New Delhi: The Modi government’s ranking system for higher educational institutes is far more accurate and transparent than the surveys conducted by QS (Quacquarelli Symonds) and Times Higher Education (THE), an IIT-Delhi study has concluded.
QS and THE, both of which are based in London, are two of the most prominent higher-education surveys in the world. But even the most celebrated Indian institutes — including the IITs and the Indian Institute of Science (IISc) — have consistently failed to crack the top 100 in these lists, with western institutions such as Oxford University and MIT continuing to hold the top positions.
The Modi government’s National Institutional Ranking Framework (NIRF) was launched in 2015 to rank educational institutes. It is part of a larger push by the administration to develop “institutes of eminence” that are recognised alongside the world’s finest.
“We compared the three ranking systems and found that NIRF is the most accurate one,” a professor from IIT-Delhi who deals with rankings told ThePrint. “We have also shared this study with the HRD ministry.”
How the rankings are calculated
Findings of the IIT-Delhi study come days after some premier IITs expressed resentment about their dismal rankings in the THE survey.
The researchers behind the study have primarily taken exception to the methodology employed by THE and QS.
QS accords the greatest weight to an institute’s academic reputation (40 per cent), which is determined on the basis of an exhaustive survey, while keeping 20 per cent each for faculty/student ratio and citations per faculty member, 10 per cent for reputation among employers, and 5 per cent each for international faculty ratio and international student ratio.
THE gives 30 per cent each to research, citations and teaching, with the rest covered by “international outlook” (7.5 per cent) — the number of foreign students and staff, and overseas collaboration — and industry income, or research income earned from industry (2.5 per cent).
NIRF, meanwhile, gives 30 per cent to teaching, learning and resources, another 30 to research and professional practice, 20 per cent to graduation outcomes, 10 per cent to outreach and inclusivity, and another 10 per cent to perception.
“THE might look like its very objective but it’s actually not,” said the aforementioned IIT-Delhi professor. “For example, when they count citations, sometimes it is on the basis of just one faculty member who has had 99 per cent of the citations… the institute still gets a good rank,” the professor added.

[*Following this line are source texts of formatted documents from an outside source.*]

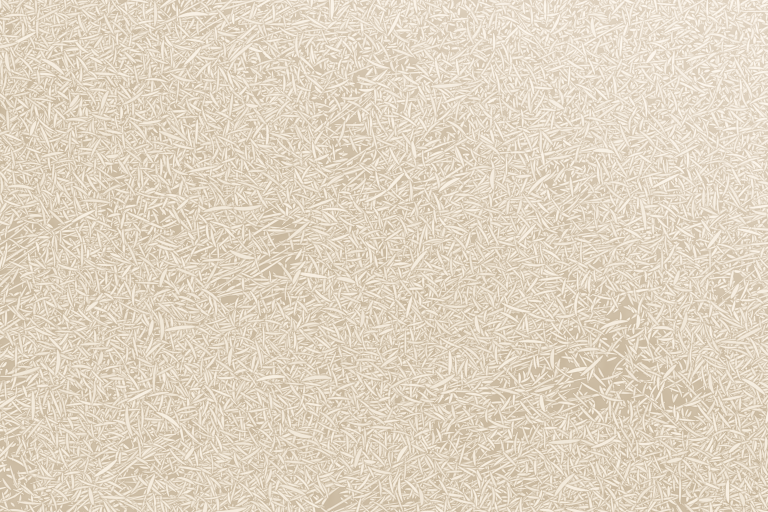
Reproduce this texture procedurally as a WebGL 2 fragment shader.

```glsl
#version 300 es
precision highp float;
// Matted straw: pale tapered fibres scattered over a tan ground.
// Each layer jitters one fibre per grid cell; layers run from fine flecks to
// long stalks, with thin shadows, bare patches and a glow at the upper right.

#define GROUND vec3(0.775, 0.708, 0.605)
#define GROUND_LIT vec3(0.865, 0.812, 0.738)
#define STRAW vec3(0.966, 0.932, 0.878)
#define STRAW_LIT vec3(0.990, 0.965, 0.930)
#define FLECK_CELL 0.013
#define BLADE_CELL 0.027
#define STALK_CELL vec2(0.150, 0.028)
#define FIBRE_RADIUS 0.0021
#define SHADOW_WIDTH 0.0024
#define SHADOW_DEPTH 0.55
#define SOFTNESS 0.0014
#define PATCH_SCALE 9.0

uniform vec2 u_resolution;
out vec4 fragColor;

const int FLECK = 0, BLADE = 1, STALK = 2, STRAY = 3;

float hash(vec2 p) {
  return fract(sin(dot(p, vec2(127.1, 311.7))) * 43758.5453);
}

vec2 hash2(vec2 p) {
  return vec2(hash(p), hash(p + vec2(37.3, 17.9)));
}

float noise(vec2 p) {
  vec2 i = floor(p), f = fract(p);
  f = f * f * (3.0 - 2.0 * f);
  return mix(mix(hash(i), hash(i + vec2(1, 0)), f.x),
             mix(hash(i + vec2(0, 1)), hash(i + vec2(1, 1)), f.x), f.y);
}

mat2 rotation(float a) {
  float c = cos(a), s = sin(a);
  return mat2(c, -s, s, c);
}

// Strength of the glow, rising towards the upper right.
float glow(vec2 p) {
  float aspect = u_resolution.x / u_resolution.y;
  return smoothstep(0.75, 1.75, 0.75 * p.x / aspect + p.y);
}

// Chance that a fibre of this kind grows at a point.
float growth(vec2 p, int kind) {
  float g = glow(p);
  float cover = smoothstep(0.15, 0.62, noise(p * PATCH_SCALE + 4.0));
  if (kind == FLECK) return mix(0.25 + 0.55 * cover, 1.0, g);
  if (kind == BLADE) return (0.40 + 0.58 * cover) * (1.0 - 0.7 * g);
  if (kind == STALK) return 0.75 * (1.0 - g) * smoothstep(0.2, 0.7, noise(p * 4.0 + 9.0));
  return 0.16 * (1.0 - g);
}

// Lays one sheet of fibres over the tone; spread is the range of angles.
void layFibres(inout float tone, vec2 p, vec2 cell, float turn,
               float spread, float radius, float seed, int kind) {
  mat2 frame = rotation(turn);
  vec2 q = frame * p;
  vec2 home = floor(q / cell);
  float soft = max(SOFTNESS, 0.5 / u_resolution.y);
  for (int j = -1; j <= 1; j++)
  for (int i = -1; i <= 1; i++) {
    vec2 id = home + vec2(i, j);
    vec2 place = hash2(id + seed);
    vec2 form = hash2(id + seed + 71.7);
    vec2 look = hash2(id + seed + 143.1);
    vec2 centre = (id + place) * cell;
    if (look.x > growth(centre * frame, kind)) continue;

    // Bent, tapered stroke in the fibre's own frame.
    vec2 f = rotation((form.x - 0.5) * spread) * (q - centre);
    float reach = cell.x * mix(0.35, 0.92, form.y);
    float along = f.x / reach;
    float bend = (place.x - 0.5) * 0.35 * min(reach, 0.04) * along * along;
    float width = radius * mix(0.65, 1.25, look.y);
    float taper = sqrt(max(1.0 - along * along, 0.0));
    float d = max(abs(f.y + bend) - width * taper, abs(f.x) - reach);

    float shade = 1.0 - smoothstep(0.0, SHADOW_WIDTH + soft, d);
    float body = 1.0 - smoothstep(-soft, soft, d);
    tone *= 1.0 - SHADOW_DEPTH * shade;
    tone = mix(tone, mix(0.86, 1.05, place.y), body);
  }
}

void main() {
  vec2 p = gl_FragCoord.xy / u_resolution.y;
  float tone = 0.04 + 0.14 * noise(p * 70.0);

  // Fine flecks at every angle.
  for (int k = 0; k < 3; k++) {
    float n = float(k);
    layFibres(tone, p, vec2(FLECK_CELL), 0.4 + n * 1.1, 3.14, FIBRE_RADIUS, 3.0 + n * 19.0, FLECK);
  }
  // Long stalks, rising gently to the right, with a few strays across them.
  for (int k = 0; k < 4; k++) {
    float n = float(k);
    layFibres(tone, p, STALK_CELL, 0.06 + n * 0.18, 0.34, FIBRE_RADIUS * 0.85, 211.0 + n * 31.0, STALK);
  }
  layFibres(tone, p, STALK_CELL, -0.75, 0.34, FIBRE_RADIUS * 0.85, 367.0, STRAY);
  // Short blades, leaning alternately flat and steep.
  for (int k = 0; k < 4; k++) {
    float n = float(k);
    layFibres(tone, p, vec2(BLADE_CELL), 0.3 + n * 0.75, 2.2, FIBRE_RADIUS, 83.0 + n * 23.0, BLADE);
  }
  // A few broad chips on top.
  layFibres(tone, p, vec2(0.034), 0.7, 2.6, FIBRE_RADIUS * 1.5, 401.0, STRAY);

  // Slow drift of the light over the ground.
  float lit = glow(p);
  float drift = 0.25 * (noise(p * 3.0 + 21.0) - 0.5);
  vec3 ground = mix(GROUND, GROUND_LIT, clamp(lit + drift, 0.0, 1.0));
  vec3 straw = mix(STRAW, STRAW_LIT, lit);
  fragColor = vec4(mix(ground, straw, clamp(tone, 0.0, 1.05)), 1.0);
}
```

“IIT-Ropar is a new institute and we know how it has been doing in terms of research, but this year it got ranked above us in THE,” the professor said. “Similarly, sometimes there are institutes that are ranked very high one year and the next year they disappear without any reason.”
The same professor said the methodology was less than transparent. “They count citations and research but we have no idea how they take these into account while calculating the ranks.”

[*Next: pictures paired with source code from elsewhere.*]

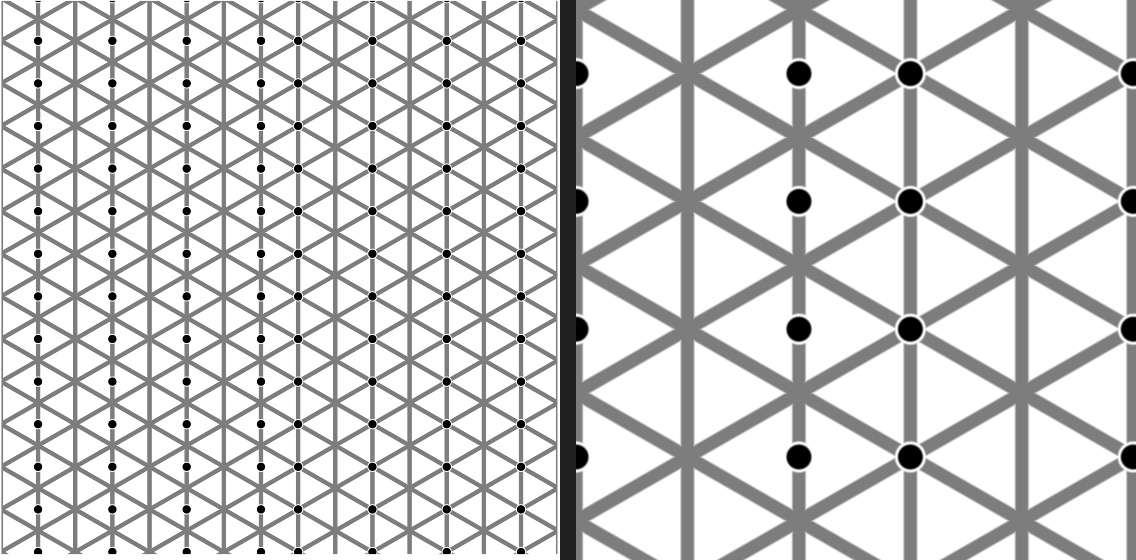
Left: the whole. Right: its middle third, enlarged.
Give the GLSL for this pattern, as a WebGL 1 fragment shader.

```glsl
precision highp float;

uniform vec2 u_resolution;

// Layout, in fractions of the canvas
const vec2 ORIGIN = vec2(0.0680, 0.0143);   // lowest dot of column 0
const vec2 PITCH = vec2(0.06634, 0.07607);  // column spacing, node spacing
const float SPLIT_COLUMN = 6.5;             // dots move from even to odd columns
const vec2 FRAME_MIN = vec2(0.0026, 0.0104);
const vec2 FRAME_MAX = vec2(0.9955, 0.9985);

const float LINE_WIDTH = 0.0079;
const float DOT_RADIUS = 0.0074;
const float RIM_RADIUS = 0.0092;
const float SOFTNESS = 0.0019;

const vec3 PAPER = vec3(1.0);
const vec3 LINE_GRAY = vec3(0.49);
const vec3 DOT_BLACK = vec3(0.0);

// Distance to the nearest integer
float toInteger(float x) {
  return abs(fract(x + 0.5) - 0.5);
}

// Soft coverage of a signed distance, 1 inside
float cover(float d) {
  float w = max(SOFTNESS, 1.0 / min(u_resolution.x, u_resolution.y));
  return 1.0 - smoothstep(-0.5 * w, 0.5 * w, d);
}

// Distance to the nearest of the three line families
float triangleGrid(vec2 cell) {
  float slant = 0.5 * (cell.x - 1.0);
  float normalScale = PITCH.x / length(vec2(PITCH.x, 0.5 * PITCH.y));
  float upright = toInteger(cell.x) * PITCH.x;
  float rising = toInteger(cell.y - slant) * PITCH.y * normalScale;
  float falling = toInteger(cell.y + slant) * PITCH.y * normalScale;
  return min(upright, min(rising, falling));
}

// Distance to the nearest dot centre: edge midpoints on the left, nodes on the right
float dotCentre(vec2 cell) {
  float parity = step(SPLIT_COLUMN, cell.x);
  float across = 2.0 * toInteger(0.5 * (cell.x - parity));
  return length(vec2(across, toInteger(cell.y)) * PITCH);
}

void main() {
  vec2 uv = gl_FragCoord.xy / u_resolution;
  vec2 cell = (uv - ORIGIN) / PITCH;

  // Lines, then white rims, then dots
  vec3 color = mix(PAPER, LINE_GRAY, cover(triangleGrid(cell) - 0.5 * LINE_WIDTH));
  float centre = dotCentre(cell);
  color = mix(color, PAPER, cover(centre - RIM_RADIUS));
  color = mix(color, DOT_BLACK, cover(centre - DOT_RADIUS));

  // Blank margin around the frame
  vec2 outside = max(FRAME_MIN - uv, uv - FRAME_MAX);
  color = mix(PAPER, color, cover(max(outside.x, outside.y)));

  gl_FragColor = vec4(color, 1.0);
}
```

QS, meanwhile, is much more objective despite using the survey-based criterion as their primary yardstick, the professor said.
According to the faculty member, QS consults each institute on whom to approach for feedback.

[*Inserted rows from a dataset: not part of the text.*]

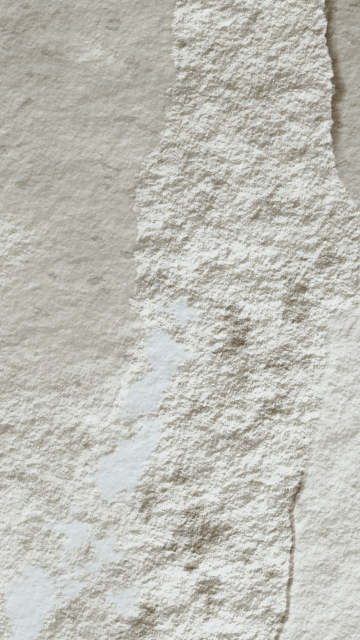
Give the GLSL for this texture, as a WebGL 1 fragment shader.

```glsl
precision highp float;
// Weathered plaster: a flaky, floury strip runs between smoother trowelled coats.
// Layer outlines are noisy curves; a noise height field is lit from above left,
// then brown pits, chalky patches and edge shadows are added to a single tone.
uniform vec2 u_resolution;

float hash(vec2 p) {
  vec3 q = fract(p.xyx * vec3(0.1031, 0.1030, 0.0973));
  q += dot(q, q.yzx + 33.33);
  return fract((q.x + q.y) * q.z);
}

float noise(vec2 p) {
  vec2 i = floor(p), f = fract(p);
  f = f * f * f * (f * (f * 6.0 - 15.0) + 10.0);
  return mix(mix(hash(i), hash(i + vec2(1, 0)), f.x),
             mix(hash(i + vec2(0, 1)), hash(i + vec2(1, 1)), f.x), f.y);
}

float fbm(vec2 p) {
  float sum = 0.0, amp = 0.5;
  for (int i = 0; i < 6; i++) {
    p = mat2(1.6, 1.2, -1.2, 1.6) * p + 5.3;
    sum += amp * noise(p);
    amp *= 0.52;
  }
  return sum;
}

// Deep hollows, stretched along a rising diagonal and gathered in clusters
float hollows(vec2 p) {
  vec2 q = mat2(0.82, -0.57, 0.57, 0.82) * p;
  float cluster = 0.35 * (noise(q * vec2(3.0, 6.0) + 8.0) - 0.5);
  return smoothstep(0.56, 0.76, fbm(q * vec2(6.0, 8.5) + 3.0) + cluster);
}

// Short level nicks, scattered everywhere
float nicks(vec2 p) {
  return smoothstep(0.67, 0.8, fbm(p * vec2(10.0, 15.0) + 61.0));
}

float relief(vec2 p, float rough, float pitted) {
  float flakes = fbm(p * vec2(6.0, 7.0));
  float grain = fbm(p * 30.0 + 9.0);
  float pimples = smoothstep(0.62, 0.8, fbm(p * vec2(14.0, 20.0) + 23.0));
  float trowel = fbm(p * vec2(3.0, 14.0));
  return rough * (0.75 * flakes + 0.24 * grain) - 0.022 * pitted * hollows(p)
       + (1.0 - rough) * (0.016 * pimples + 0.03 * trowel) - 0.008 * nicks(p);
}

void main() {
  vec2 p = gl_FragCoord.xy / u_resolution.x;
  p.y *= 1.7778 * u_resolution.x / u_resolution.y;
  float y = p.y;
  float jag = fbm(p * 8.0) - 0.5;
  float drift = fbm(p * 1.6 + 40.0) - 0.5;
  float patchy = fbm(p * 3.5 + 7.0) - 0.5;

  // Signed distances into the three smooth coats
  float leftEdge = 0.29 + 0.09 * smoothstep(0.6, 0.9, y) + 0.11 * smoothstep(1.2, 1.55, y);
  float leftIn = min(leftEdge - p.x, 0.7 * (y - 0.63 - 0.6 * max(0.27 - p.x, 0.0))) + 0.1 * jag;
  float topEdge = 0.9 + 0.025 * smoothstep(1.5, 1.75, 3.25 - y) + 0.1 * (1.0 - smoothstep(1.1, 1.38, y));
  float topIn = p.x - topEdge + 0.05 * jag;
  float lowEdge = 0.775 + 0.035 * smoothstep(0.0, 0.2, y) + 0.1 * smoothstep(0.28, 0.85, y);
  float lowIn = min(p.x - lowEdge, 0.89 + 0.5 * (p.x - 0.914) - y) + 0.02 * (noise(p * 14.0) - 0.5);

  float crisp = smoothstep(0.12, 0.26, p.x);
  float fade = mix(0.09, 0.006, crisp);
  float left = smoothstep(-fade, fade, leftIn);
  float top = smoothstep(-0.003, 0.004, topIn) * smoothstep(1.1, 1.2, y);
  float low = smoothstep(-0.003, 0.004, lowIn);
  float coat = max(left, max(top, low));

  // Surface roughness and where the hollows gather
  float wornCoat = 0.22 + 0.25 * smoothstep(0.0, 0.3, drift + 0.3 - 0.25 * y);
  float strip = mix(0.6, 0.95, smoothstep(0.3, 0.45, p.x)) * (1.0 - 0.15 * smoothstep(0.9, 1.4, y));
  float rough = mix(strip, wornCoat, coat);
  float pitted = (1.0 - coat) * smoothstep(0.1, 0.5, p.x + 0.2 * drift)
               * (1.0 - 0.75 * smoothstep(0.85, 1.25, y));

  // Chalky patches wandering down to the lower left
  float bandX = 0.2 + 0.3 * smoothstep(0.1, 0.95, y);
  float bandWidth = 0.09 + 0.16 * (1.0 - smoothstep(0.0, 0.5, y));
  float band = 1.0 - abs(p.x - bandX) / bandWidth;
  float brush = fbm(p * vec2(9.0, 30.0)) - 0.5;
  float chalk = smoothstep(0.0, 0.3, band * 0.4 - 0.2 + 2.2 * patchy + 0.9 * jag + 0.5 * brush)
              * smoothstep(0.0, 0.35, band) * (1.0 - smoothstep(1.0, 1.1, y)) * (1.0 - left);
  rough *= 1.0 - 0.6 * chalk;
  pitted *= 1.0 - chalk;

  // Light from above left, with soft limits
  vec2 toLight = vec2(-0.0018, 0.0042);
  float lit = 4.6 * (relief(p, rough, pitted) - relief(p + toLight, rough, pitted));
  lit /= 1.0 + 2.0 * abs(lit);

  // Tone of each layer
  float tone = 0.79 - 0.05 * smoothstep(0.1, 1.6, y) + 0.14 * drift;
  tone -= left * (0.025 + 0.02 * smoothstep(1.2, 1.78, y));
  tone += 0.015 * low - 0.07 * top;
  tone += lit + (0.12 * jag + 0.1 * patchy) * (1.0 - 0.7 * coat);
  tone -= 0.17 * pitted * hollows(p) + 0.07 * nicks(p) * (1.0 - chalk);
  tone = mix(tone, 0.86 + 0.7 * lit + 0.06 * brush, 0.75 * chalk);

  // Shadows and pale lips along the layer edges
  float upper = smoothstep(1.25, 1.45, y);
  tone -= 0.26 * top * upper * (1.0 - smoothstep(0.0, 0.035, topIn));
  tone += 0.05 * upper * smoothstep(-0.03, 0.0, topIn) * (1.0 - top);
  float crack = 1.0 - smoothstep(0.002, 0.012, abs(lowIn - 0.004));
  tone -= 0.24 * crack * (1.0 - 0.75 * smoothstep(0.3, 0.6, y));
  tone += 0.04 * low * (1.0 - smoothstep(0.01, 0.05, lowIn));
  tone += 0.04 * crisp * (1.0 - left) * smoothstep(-0.04, 0.0, leftIn);
  tone -= 0.04 * crisp * left * (1.0 - smoothstep(0.0, 0.012, leftIn));

  // Highlights are compressed and cool, shade turns brown
  tone = clamp(min(tone, 0.82 + 0.55 * (tone - 0.82)), 0.36, 0.9);
  float shade = 0.87 - tone;
  vec3 colour = vec3(tone, tone + 0.012 - 0.12 * shade, tone - 0.26 * shade);
  colour += chalk * vec3(-0.012, 0.0, 0.022);
  gl_FragColor = vec4(colour, 1.0);
}
```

The NIRF is based on formulae for calculating scores under different parameters. These formulae can be accessed on the official NIRF website, allowing each institute to calculate their score independently as well. QS and THE have not spelt out any formula on their websites.
“We have developed a formula-based method to score institutions and everything is available in the public domain,” said a senior HRD ministry official who deals with rankings. “We use scientific formulae to calculate scores for each of the parameters and none of the institutions has challenged our methods so far.”
In the 2018 NIRF, IISc, Jawaharlal Nehru University and Banaras Hindu University were ranked the top three.
Why news media is in crisis & How you can fix it
India needs free, fair, non-hyphenated and questioning journalism even more as it faces multiple crises.
But the news media is in a crisis of its own. There have been brutal layoffs and pay-cuts. The best of journalism is shrinking, yielding to crude prime-time spectacle.
ThePrint has the finest young reporters, columnists and editors working for it. Sustaining journalism of this quality needs smart and thinking people like you to pay for it. Whether you live in India or overseas, you can do it here.